This process—of assessing current processes, building in automation and consistency, and then refocusing on customer needs—is undeniably valuable. But it does take time. It’s worth putting these reassessments on the calendar every 6 or 12 months; if that doesn’t work, I recommend taking the opportunity presented by the implementation of a new technology to keep moving toward the best your organization can be.


Jeremy Carter is a Senior Consultant with VMware and is focused on the Software Defined Data Center (SDDC). He has special expertise in cloud infrastructure and automation, and BCDR. Over his 14 years in IT he has gained a variety of experience as an architect, DBA, and developer. Prior to joining VMware, Jeremy was a Principal Architect at one of the largest VMware service providers. 

 

4 Ways To Overcome Resistance to the Cloud

By Brett Parlier, Solutions Architect, VMware Professional Services

There’s a lot of excitement about cloud computing right now, but I also run into an equal amount of trepidation. In particular, networking pros are worried that increasingly advanced automation will soon put them out of a job.

This is just one of several common points of resistance to the big changes happening in IT. I want to talk about four of them and provide some advice on how to reframe the discussion for clients, colleagues, and possibly yourself.

1. You’re going to automate my job away!

I heard this a lot after the announcement of VMware’s NSX network virtualization platform in August. My response? That’s the same thing all the server guys said 10 years ago when virtualization came out. It just doesn’t happen. Continue reading

The Snowden Leak: A Windfall for Hybrid Cloud?

By Richard ReesSecurity & Compliance Architect, VMware Professional Services

Interest in hybrid cloud has risen since Edward Snowden’s leak in May revealing vast surveillance operations by the US government, according to VMware CEO Pat Gelsinger and COO Carl Eschenbach during a VMworld Q&A last week.
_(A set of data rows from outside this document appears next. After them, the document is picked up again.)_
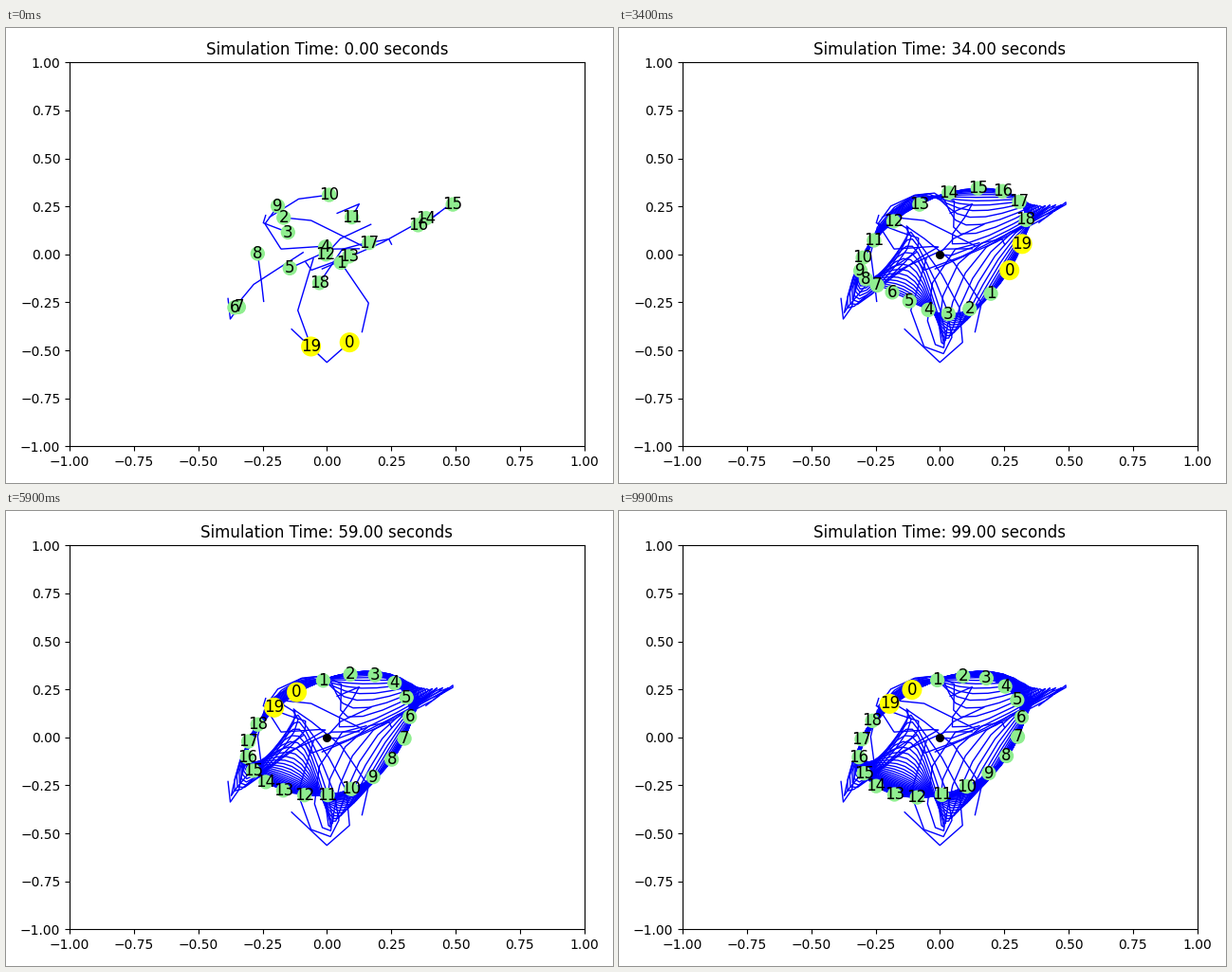
A matplotlib script that plays this animation: 640 px wide and 480 px high, repeating every 10 s.

```python
import numpy as np
import matplotlib.pyplot as plt
from matplotlib.animation import FuncAnimation

COUNT = 20
FRAMES = 100
WARMUP = 2  # averaging steps already taken when the clock starts


def wave(amps, phases):
    """Closed curve sampled at each agent, as a sum of its low harmonics."""
    turn = 2 * np.pi * np.arange(COUNT) / COUNT
    return sum(a * np.cos(m * turn - p)
               for m, (a, p) in enumerate(zip(amps, phases), 1))


def step(p):
    """Move every agent to the midpoint with its successor, then renormalise."""
    p = (p + np.roll(p, -1, axis=0)) / 2
    return p / np.linalg.norm(p, axis=0)


def simulate():
    x = wave([0.207, 0.084, 0.065, 0.130, 0.051, 0.137],
             [-1.072, 2.993, -3.112, 1.280, 1.385, -2.960])
    y = wave([0.095, 0.079, 0.191, 0.010, 0.081, 0.093],
             [-2.336, 2.591, -2.785, 1.610, -2.185, -1.906])
    path = [np.column_stack([x, y])]
    for _ in range(FRAMES + WARMUP - 1):
        path.append(step(path[-1]))
    return np.array(path)


path = simulate()

fig, ax = plt.subplots(figsize=(6.4, 4.8), dpi=100)
ax.set_xlim(-1, 1)
ax.set_ylim(-1, 1)
title = ax.set_title("Simulation Time: 0.00 seconds")
fig.tight_layout()
fig.subplots_adjust(top=fig.subplotpars.top + 1 / 480)

trails = [ax.plot([], [], color="blue", lw=1, zorder=2)[0] for _ in range(COUNT)]
ax.plot(0, 0, "o", color="black", ms=5.5, zorder=2.2)

is_end = np.isin(np.arange(COUNT), (0, COUNT - 1))
nodes = ax.scatter(*path[0].T, s=np.where(is_end, 200, 100),
                   c=np.where(is_end, "yellow", "lightgreen"),
                   linewidths=1, zorder=2.5)
labels = [ax.text(0, 0, str(i), size=12, ha="center", va="center", zorder=3)
          for i in range(COUNT)]


def update(frame):
    now = frame + WARMUP
    for i, (trail, label) in enumerate(zip(trails, labels)):
        trail.set_data(*path[:now + 1, i].T)
        label.set_position(path[now, i])
    nodes.set_offsets(path[now])
    title.set_text(f"Simulation Time: {frame:.2f} seconds")
    return [*trails, nodes, *labels, title]


anim = FuncAnimation(fig, update, frames=FRAMES, interval=100, repeat=True,
                     repeat_delay=0)
plt.show()
```
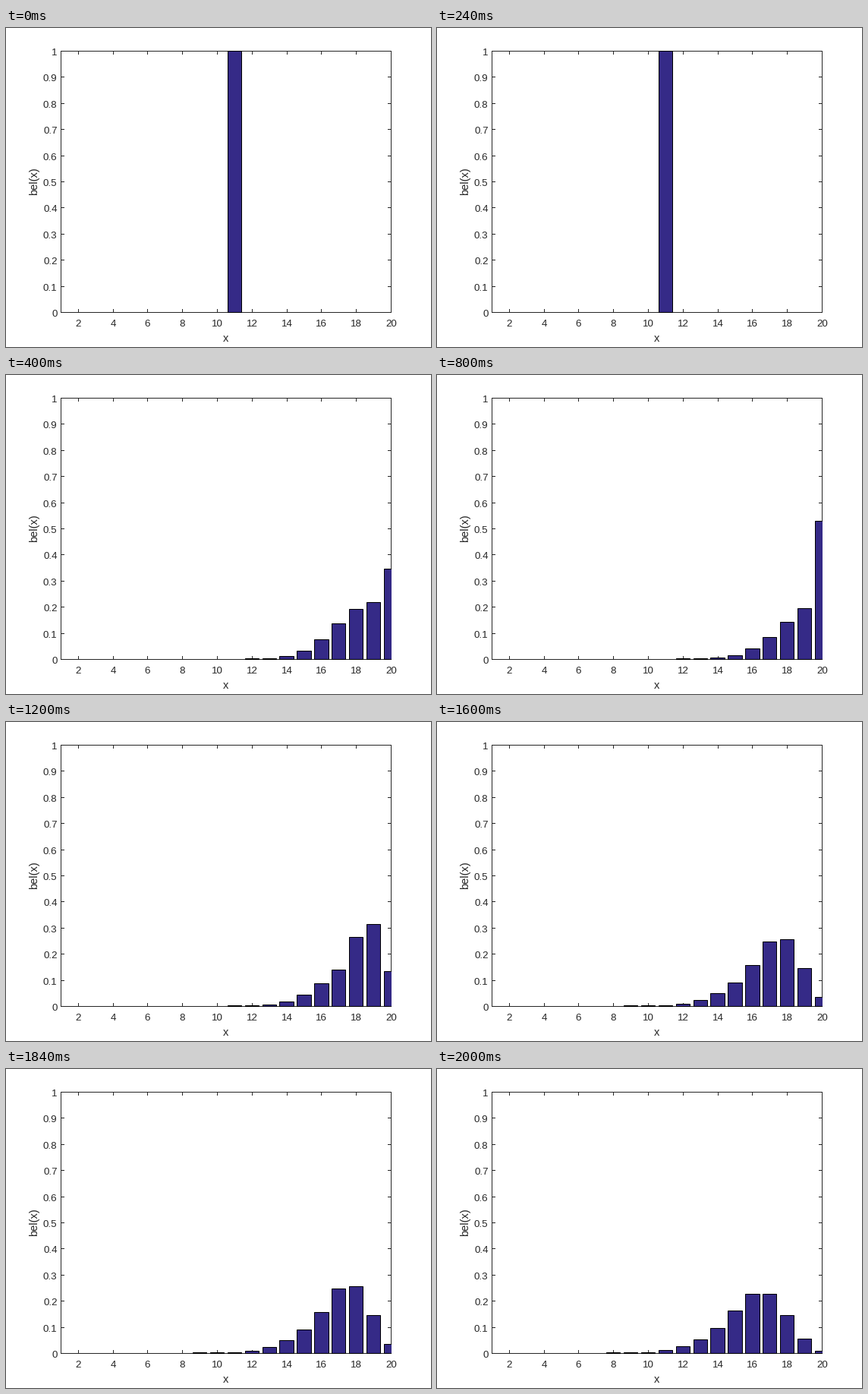
Recreate the animation shown at these times as a matplotlib script. Size 560 by 420 pixels, loop 2400 ms.

```python
import math

import matplotlib.pyplot as plt
import numpy as np
from matplotlib.animation import FuncAnimation
from matplotlib.patches import Rectangle

W, H, DPI = 560, 420, 100
PX = 72 / DPI                      # one pixel in points
LEFT, RIGHT, TOP, BOTTOM = 72, 507, 30, 374
CELLS = 20
STEP = (RIGHT - LEFT) / (CELLS - 1)
INK = "#262626"
FILL = "#352a87"

plt.rcParams["font.family"] = "Liberation Sans"


def forward(p):
    """Stay 25 %, one cell 50 %, two cells 25 %; the last cell holds its mass."""
    q = 0.25 * p
    q[1:] += 0.5 * p[:-1]
    q[2:] += 0.25 * p[:-2]
    q[-1] += 0.75 * p[-1]
    return q / q.sum()


def backward(p):
    return forward(p[::-1])[::-1]


def beliefs():
    p = np.zeros(CELLS)
    p[10] = 1
    out = [p]
    for _ in range(8):
        p = forward(p)
    out.append(p)
    for move in (forward, backward, backward, backward):
        p = move(p)
        out.append(p)
    return out


def col(v):
    return LEFT + 0.5 + (v - 1) * STEP


fig = plt.figure(figsize=(W / DPI, H / DPI), dpi=DPI, facecolor="white")
ax = fig.add_axes([0, 0, 1, 1])
ax.set_xlim(0, W)
ax.set_ylim(H, 0)
ax.axis("off")


def line(x0, y0, x1, y1):
    ax.plot([x0, x1], [y0, y1], color=INK, lw=PX, snap=False,
            solid_capstyle="butt", zorder=3)


def label(x, y, s, size, **kw):
    ax.text(x, y, s, fontsize=size * PX, color=INK, va="baseline", **kw)


# frame of the plot
for y in (TOP, BOTTOM):
    line(LEFT, y + 0.5, RIGHT + 1, y + 0.5)
for x in (LEFT, RIGHT):
    line(x + 0.5, TOP, x + 0.5, BOTTOM + 1)

# ticks and their labels
for v in range(2, CELLS + 1, 2):
    x = math.floor(col(v)) + 0.5
    line(x, TOP, x, TOP + 5)
    line(x, BOTTOM - 4, x, BOTTOM + 1)
    label(x, 393, str(v), 13.33, ha="center")
for k in range(11):
    y = math.floor(BOTTOM + 0.5 - (BOTTOM - TOP) * k / 10) + 0.5
    line(LEFT, y, LEFT + 5, y)
    line(RIGHT - 4, y, RIGHT + 1, y)
    label(67.5, y + 5.5, f"{k / 10:g}", 13.33, ha="right")

label(290, 413, "x", 14.67, ha="center")
label(41, 202, "bel(x)", 14.67, ha="center", rotation=90,
      rotation_mode="anchor")

# bars, cut off at the right side of the plot
clip = Rectangle((LEFT, TOP), RIGHT + 1 - LEFT, BOTTOM + 1 - TOP,
                 transform=ax.transData)
bars = []
for v in range(1, CELLS + 1):
    x0 = math.floor(col(v) - 0.4 * STEP)
    x1 = math.floor(col(v) + 0.4 * STEP)
    bar = Rectangle((x0 + 0.5, BOTTOM + 0.5), x1 - x0, 0, fc=FILL, ec="black",
                    lw=PX, snap=False, zorder=4)
    ax.add_patch(bar)
    bar.set_clip_path(clip)
    bars.append(bar)

STATES = beliefs()


def draw(i):
    for bar, p in zip(bars, STATES[i]):
        h = math.ceil((BOTTOM - TOP) * p - 0.012)
        bar.set_height(-h)
        bar.set_visible(h > 0)
    return bars


anim = FuncAnimation(fig, draw, frames=len(STATES), interval=400,
                     repeat=True, repeat_delay=0, blit=False)
plt.show()
```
That’s not surprising, since hybrid clouds allow businesses to keep their data in their own house and out of the prying eyes of government. That’s undoubtedly attractive for foreign companies doing business with or in the United States, since the US government was revealed to be focusing their monitoring efforts on emails sent to or received from another country.

Even if you aren’t worried about the NSA, I’m guessing you’d prefer the government not to have access to your business’s (or your customers’) information without your knowledge.

Hybrid: The best of both clouds

Enter the hybrid cloud. With a hybrid platform, businesses get the convenience and flexibility of a public cloud, but all access to sensitive data is handled through the organization’s private cloud. Continue reading